Hey Oprah, guess what? A lot of people who wanted that free meal ARE POOR PEOPLE WHO DON'T OWN COMPUTERS AND HAVE TO USE PUBLIC ACCESS PC'S.


When Did the '60's End?

My sister Amy commented on the previous Moody Blues post, which I cross-posted to Facebook,"Very 60's". Well, yes. A Question of Balance was released in 1970, but no one would deny that it was a "'60's" album.

So when did the '60's end? I think that the '60's are elastic, as is the Boomers cohort. But if I had to name a year, two years come to mind.

In 1973 the military draft ended, marking the end of mass opposition to the war in Vietnam. You could see this as the end of the '60's and the beginning of the Disco '70's. For American society as a whole, I would go with 1973 as the end of the '60's

Alternatively, at the end of 1980, Ronald Reagan defeated Jimmy Carter in the Presidential Election, and John Lennon was murdered.
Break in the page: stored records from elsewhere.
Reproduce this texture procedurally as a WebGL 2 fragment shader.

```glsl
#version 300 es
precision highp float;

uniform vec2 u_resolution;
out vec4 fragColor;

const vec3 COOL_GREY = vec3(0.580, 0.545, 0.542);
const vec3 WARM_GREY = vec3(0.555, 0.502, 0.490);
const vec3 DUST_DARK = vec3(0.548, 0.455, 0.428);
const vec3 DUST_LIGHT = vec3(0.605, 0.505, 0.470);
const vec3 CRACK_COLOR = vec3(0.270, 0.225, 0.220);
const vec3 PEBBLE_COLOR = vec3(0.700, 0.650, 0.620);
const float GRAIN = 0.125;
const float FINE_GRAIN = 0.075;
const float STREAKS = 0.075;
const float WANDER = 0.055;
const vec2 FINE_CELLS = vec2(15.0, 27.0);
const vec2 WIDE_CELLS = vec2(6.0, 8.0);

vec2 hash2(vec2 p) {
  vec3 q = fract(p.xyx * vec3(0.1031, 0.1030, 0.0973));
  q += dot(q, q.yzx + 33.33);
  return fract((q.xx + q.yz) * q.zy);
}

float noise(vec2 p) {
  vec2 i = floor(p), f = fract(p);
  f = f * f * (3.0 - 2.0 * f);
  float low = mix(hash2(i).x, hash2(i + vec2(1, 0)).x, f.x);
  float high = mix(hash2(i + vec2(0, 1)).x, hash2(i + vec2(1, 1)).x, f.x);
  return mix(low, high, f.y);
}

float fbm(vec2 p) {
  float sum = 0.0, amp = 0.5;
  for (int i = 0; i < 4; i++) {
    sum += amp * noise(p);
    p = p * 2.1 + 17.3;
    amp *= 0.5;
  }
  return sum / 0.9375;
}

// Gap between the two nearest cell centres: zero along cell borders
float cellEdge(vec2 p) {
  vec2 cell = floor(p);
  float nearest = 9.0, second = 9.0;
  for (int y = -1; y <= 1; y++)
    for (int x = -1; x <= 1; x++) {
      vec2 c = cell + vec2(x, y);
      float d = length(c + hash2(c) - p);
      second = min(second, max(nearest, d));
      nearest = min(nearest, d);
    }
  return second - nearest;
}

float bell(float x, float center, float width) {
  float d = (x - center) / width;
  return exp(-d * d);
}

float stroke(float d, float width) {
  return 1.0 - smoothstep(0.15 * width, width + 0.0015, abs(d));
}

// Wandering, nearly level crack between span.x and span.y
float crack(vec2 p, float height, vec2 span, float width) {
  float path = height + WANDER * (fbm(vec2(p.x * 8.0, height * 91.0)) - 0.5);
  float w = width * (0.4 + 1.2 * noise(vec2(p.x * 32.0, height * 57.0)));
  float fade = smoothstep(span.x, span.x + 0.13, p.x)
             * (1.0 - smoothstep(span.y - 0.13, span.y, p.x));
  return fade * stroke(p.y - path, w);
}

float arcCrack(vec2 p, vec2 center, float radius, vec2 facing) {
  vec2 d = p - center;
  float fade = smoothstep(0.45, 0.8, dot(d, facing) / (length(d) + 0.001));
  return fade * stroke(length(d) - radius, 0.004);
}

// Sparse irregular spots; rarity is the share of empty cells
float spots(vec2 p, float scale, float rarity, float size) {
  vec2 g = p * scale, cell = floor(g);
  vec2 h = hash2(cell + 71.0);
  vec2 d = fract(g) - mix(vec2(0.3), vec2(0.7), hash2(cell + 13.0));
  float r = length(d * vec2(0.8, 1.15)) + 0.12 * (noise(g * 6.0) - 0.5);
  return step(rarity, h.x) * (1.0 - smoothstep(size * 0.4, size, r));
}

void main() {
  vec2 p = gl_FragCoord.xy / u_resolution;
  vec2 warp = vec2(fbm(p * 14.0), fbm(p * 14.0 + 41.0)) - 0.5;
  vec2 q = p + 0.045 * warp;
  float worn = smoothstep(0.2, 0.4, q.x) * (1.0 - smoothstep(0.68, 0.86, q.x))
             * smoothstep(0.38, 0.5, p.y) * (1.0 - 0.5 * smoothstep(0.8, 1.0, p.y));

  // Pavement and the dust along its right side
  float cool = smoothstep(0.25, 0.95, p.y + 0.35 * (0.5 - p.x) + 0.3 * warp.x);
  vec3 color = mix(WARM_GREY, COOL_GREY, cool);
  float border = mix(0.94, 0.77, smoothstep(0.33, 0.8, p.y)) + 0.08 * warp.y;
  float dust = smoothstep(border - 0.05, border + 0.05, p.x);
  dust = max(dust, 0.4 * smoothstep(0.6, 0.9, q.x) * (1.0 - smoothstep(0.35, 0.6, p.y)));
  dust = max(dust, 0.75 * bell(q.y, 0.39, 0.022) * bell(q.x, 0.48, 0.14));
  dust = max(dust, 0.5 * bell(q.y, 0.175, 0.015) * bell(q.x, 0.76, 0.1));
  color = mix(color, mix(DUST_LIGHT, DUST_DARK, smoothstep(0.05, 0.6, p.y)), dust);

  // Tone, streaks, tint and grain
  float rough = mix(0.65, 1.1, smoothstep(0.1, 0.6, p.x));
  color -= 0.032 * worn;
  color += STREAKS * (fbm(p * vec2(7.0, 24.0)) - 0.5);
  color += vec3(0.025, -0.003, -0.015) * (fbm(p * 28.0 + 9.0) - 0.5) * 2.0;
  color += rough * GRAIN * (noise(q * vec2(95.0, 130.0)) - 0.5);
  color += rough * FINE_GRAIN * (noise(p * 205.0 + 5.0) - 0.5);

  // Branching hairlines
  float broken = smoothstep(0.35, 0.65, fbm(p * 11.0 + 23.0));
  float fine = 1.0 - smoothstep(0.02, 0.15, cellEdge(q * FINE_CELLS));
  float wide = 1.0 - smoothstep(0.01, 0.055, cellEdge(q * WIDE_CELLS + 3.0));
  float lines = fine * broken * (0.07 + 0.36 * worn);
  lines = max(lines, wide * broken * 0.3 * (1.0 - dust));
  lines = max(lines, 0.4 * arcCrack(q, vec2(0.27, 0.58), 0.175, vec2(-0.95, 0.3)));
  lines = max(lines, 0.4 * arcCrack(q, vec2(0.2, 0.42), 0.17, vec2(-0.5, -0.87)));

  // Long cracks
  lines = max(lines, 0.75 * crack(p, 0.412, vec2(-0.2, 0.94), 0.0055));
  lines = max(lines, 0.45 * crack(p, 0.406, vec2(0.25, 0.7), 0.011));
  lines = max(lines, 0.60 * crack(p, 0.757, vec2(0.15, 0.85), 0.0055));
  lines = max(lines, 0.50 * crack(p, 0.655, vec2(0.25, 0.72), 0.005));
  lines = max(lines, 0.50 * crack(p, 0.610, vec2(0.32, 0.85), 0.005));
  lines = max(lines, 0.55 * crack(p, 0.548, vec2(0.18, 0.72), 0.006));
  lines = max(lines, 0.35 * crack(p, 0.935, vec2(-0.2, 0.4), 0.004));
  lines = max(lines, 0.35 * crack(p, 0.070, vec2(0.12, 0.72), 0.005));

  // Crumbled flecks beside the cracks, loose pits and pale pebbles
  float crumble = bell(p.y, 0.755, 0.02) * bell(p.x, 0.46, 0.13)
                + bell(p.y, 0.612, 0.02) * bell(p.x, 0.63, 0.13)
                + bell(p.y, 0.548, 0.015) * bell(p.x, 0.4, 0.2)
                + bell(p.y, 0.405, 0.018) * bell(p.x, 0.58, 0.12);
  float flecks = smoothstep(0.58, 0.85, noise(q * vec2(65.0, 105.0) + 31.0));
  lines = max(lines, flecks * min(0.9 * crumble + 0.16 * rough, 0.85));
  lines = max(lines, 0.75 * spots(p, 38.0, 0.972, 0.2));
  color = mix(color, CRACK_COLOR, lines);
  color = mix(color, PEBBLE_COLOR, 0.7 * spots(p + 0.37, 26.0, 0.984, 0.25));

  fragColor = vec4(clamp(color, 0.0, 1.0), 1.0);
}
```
For "core" counterculture types, this is the more accurate date. The civil-rights/anti-war "Movement" had splintered into niche causes: post-Mao Maoism, Lesbian-Feminist Separatism, pre-AIDS "Gay Liberation", White Rastafarianism, and many other flavors; an efflorescence of decay. This was really when the scene in Tallahassee dissolved. It was SO over. Lots of people left for the West Coast, Seattle in particular, Ecotopia.

This was when I said Good-bye to All That.

Postscript, August 28, 2011
This post has gotten a lot of hits since I wrote it, so I feel I ought to mention a new book by David Browne, Fire and Rain: The Beatles, Simon and Garfunkel, James Taylor, CSNY, and the Lost Story of 1970.  Browne argues that the '70's began, and the '60's ended, in 1970, a bold assertion.  You can sample some reviews here.

I think it is a matter of perspective.  My experience of the Sixties was in Florida, a cultural backwater.  I didn't actually meet any hippies until 1969 at my high school..  It is hard to describe how difficult it was to find out about the "Counterculture" in those days.  Progressive Rock could only be heard on the new, non-commercial radio station, FM 107.  I recall endlessly poring over The Whole Earth Catalog, which was a sort of directory of hippie thought.

This was not the case in New York, Los Angeles or London.